You won’t necessarily enroll in every part of Medicare. It takes some time to understand what each part is for, so we’ll give you a brief overview here. Medicare is divided into four main parts: Part A, Part B, Part C (Medicare Advantage), and Part D. Each part serves a different purpose.
Medicare Part A (hospital insurance) covers inpatient hospital stays, care in a skilled nursing facility, hospice care, and some home health care. Most people don’t pay a premium for Part A if they or their spouse paid Medicare taxes while working.
Medicare Part B (medical insurance) covers certain doctors’ services, outpatient care, medical supplies, and preventive services. There is a premium for Part B, which varies based on your income.
Medicare Part C is commonly referred to as Medicare Advantage. These plans are offered by private companies approved by Medicare and include Part A and Part B coverage, and often Part D. These plans may offer extra coverage like vision, hearing, dental, and/or health and wellness programs. Consider a Medicare Advantage Plan if you’re looking for a plan that combines hospital, medical, and often prescription drug coverage, along with additional benefits.
Finally, Medicare Part D adds prescription drug coverage to Original Medicare (Parts A and B). Even if you’re not currently taking any prescriptions, you should still enroll in a Part D plan to avoid late enrollment penalties. Part D can be purchased as a stand-alone plan or as part of a Medicare Advantage plan.
One more thing. Medicare Supplements (Medigap plans) aren’t considered a “part” of Medicare, but they’re an important consideration for many beneficiaries. Medigap policies are sold by private companies and can help pay some of the healthcare costs that Original Medicare doesn’t cover, like copayments, coinsurance, and deductibles.
Determining which parts of Medicare you need depends on your healthcare needs and financial situation. Assess your current health requirements, consider your financial flexibility, and think about future health needs. It’s also advisable to review your options annually, as needs and available plans may change over time.
How do I enroll in Medicare?
Enrolling in Medicare isn’t as difficult as it seems, especially if you have the help of a knowledgeable Medicare advisor. There are three ways you can enroll in Original Medicare.
If you’re computer-savvy, we recommend enrolling online. This is by far the quickest option, and you’ll usually get your Medicare ID card faster if you opt to enroll in Medicare online. Simply go to the Social Security website to start this process.
You can also enroll in Medicare by phone. The Social Security office can be reached at 1-800-772-1213 (TTY users 1-800-325-0778).
Lastly, you may also make an appointment at your local Social Security office.
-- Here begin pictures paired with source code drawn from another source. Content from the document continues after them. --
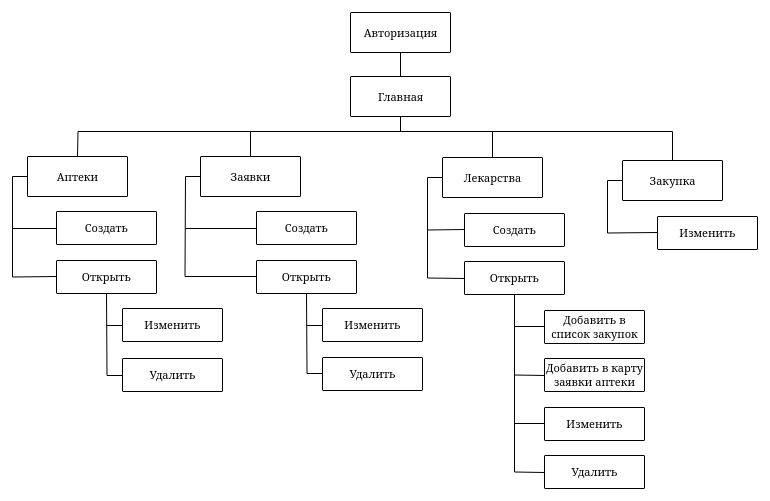
<!DOCTYPE html>
<html lang="ru">
<head>
<meta charset="utf-8">
<title>Структура разделов</title>
<style>
:root { --paper: #fff; --ink: #000; }
* { box-sizing: border-box; margin: 0; }
html, body { width: 770px; height: 501px; overflow: hidden; background: var(--paper); }
.sitemap { position: relative; width: 770px; height: 501px; overflow: hidden; color: var(--ink); font: 11px/14px "Noto Serif", serif; }
.connectors { position: absolute; inset: 0; fill: none; stroke: var(--ink); stroke-width: 1; }
.node { position: absolute; left: var(--x); top: var(--y); width: 101px; height: 34px; display: flex; align-items: center; justify-content: center; text-align: center; white-space: nowrap; background: var(--paper); border: 1px solid var(--ink); border-radius: 1px; }
.section { height: 41px; padding-top: 1px; }
</style>
</head>
<body>
<main class="sitemap">
  <svg class="connectors" width="770" height="501" viewBox="0 0 770 501" aria-hidden="true">
    <g class="trunk">
      <path d="M400.5 52V77M400.5 116V131.5M77.5 157L78 131.5H672.5V161M250.5 131.5V157M492.5 131.5V158"/>
    </g>
    <g class="pharmacies">
      <path d="M28 176.5H12.5V277L57 276.5M12.5 228.5H57M106.5 293L107 375.5H123M106.5 325.5H123"/>
    </g>
    <g class="requests">
      <path d="M201 176.5H185.5L185 276.5H257M185.5 228.5H257M306.5 293L307 373.5H323M306.5 325.5H323"/>
    </g>
    <g class="medicines">
      <path d="M443 177.5H427.5V278L465 278.5M427.5 230L465 229.5M514.5 294V472L545 472.5M514.5 326.5H545M514.5 375L545 375.5M514.5 423.5H545"/>
    </g>
    <g class="purchase">
      <path d="M623 180.5H607.5V233L658 232.5"/>
    </g>
  </svg>

  <div class="node section" style="--x:350px;--y:12px">Авторизация</div>
  <div class="node section" style="--x:350px;--y:76px">Главная</div>

  <div class="node section" style="--x:27px;--y:156px">Аптеки</div>
  <div class="node" style="--x:56px;--y:211px">Создать</div>
  <div class="node" style="--x:56px;--y:260px">Открыть</div>
  <div class="node" style="--x:122px;--y:308px">Изменить</div>
  <div class="node" style="--x:122px;--y:358px">Удалить</div>

  <div class="node section" style="--x:200px;--y:156px">Заявки</div>
  <div class="node" style="--x:256px;--y:211px">Создать</div>
  <div class="node" style="--x:256px;--y:260px">Открыть</div>
  <div class="node" style="--x:322px;--y:308px">Изменить</div>
  <div class="node" style="--x:322px;--y:357px">Удалить</div>

  <div class="node section" style="--x:442px;--y:157px">Лекарства</div>
  <div class="node" style="--x:464px;--y:213px">Создать</div>
  <div class="node" style="--x:464px;--y:261px">Открыть</div>
  <div class="node" style="--x:544px;--y:310px">Добавить в<br>список закупок</div>
  <div class="node" style="--x:544px;--y:358px">Добавить в карту<br>заявки аптеки</div>
  <div class="node" style="--x:544px;--y:407px">Изменить</div>
  <div class="node" style="--x:544px;--y:455px">Удалить</div>

  <div class="node section" style="--x:622px;--y:160px">Закупка</div>
  <div class="node" style="--x:657px;--y:216px">Изменить</div>
</main>
</body>
</html>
This can be a good option if you need personal assistance or have specific questions.
How much does Medicare cost?
The cost of Medicare will depend on which plans you have, as well as your annual income.
As we mentioned earlier, most people enjoy premium-free Part A. As long as you or your spouse paid taxes for ten years, you won’t pay a premium for Part A. However, Part A still has a deductible and cost-sharing amounts, which you’ll be responsible for unless you have a Medigap or Medicare Advantage plan.
Everyone pays a premium for Part B. Each year, the Centers for Medicare and Medicaid Services (CMS) sets a standard premium. In 2024, that premium is set at $174.70. However, individuals and couples with higher-than-average incomes can pay more for Part B. This additional amount is called IRMAA, the Income Related Monthly Adjustment Amount. As with Part A, Part B also has deductible and cost-sharing responsibilities.
Medicare Advantage plans often have low monthly premiums. You may even find some in your area for as low as $0 per month. Be careful, though. That doesn’t mean these plans are free. Instead, you’ll pay when you need to use the plan. For example, you may have a $25 copay to visit your doctor. Each Medicare Advantage plan is different, so check the summary of benefits to learn more about the costs associated with each plan.
Medicare Part D costs also vary by plan. You’ll have a monthly premium, an annual deductible, and cost-sharing responsibilities. Your advisor will ask you for a list of your current prescriptions so they can recommend the most cost-effective plan for you.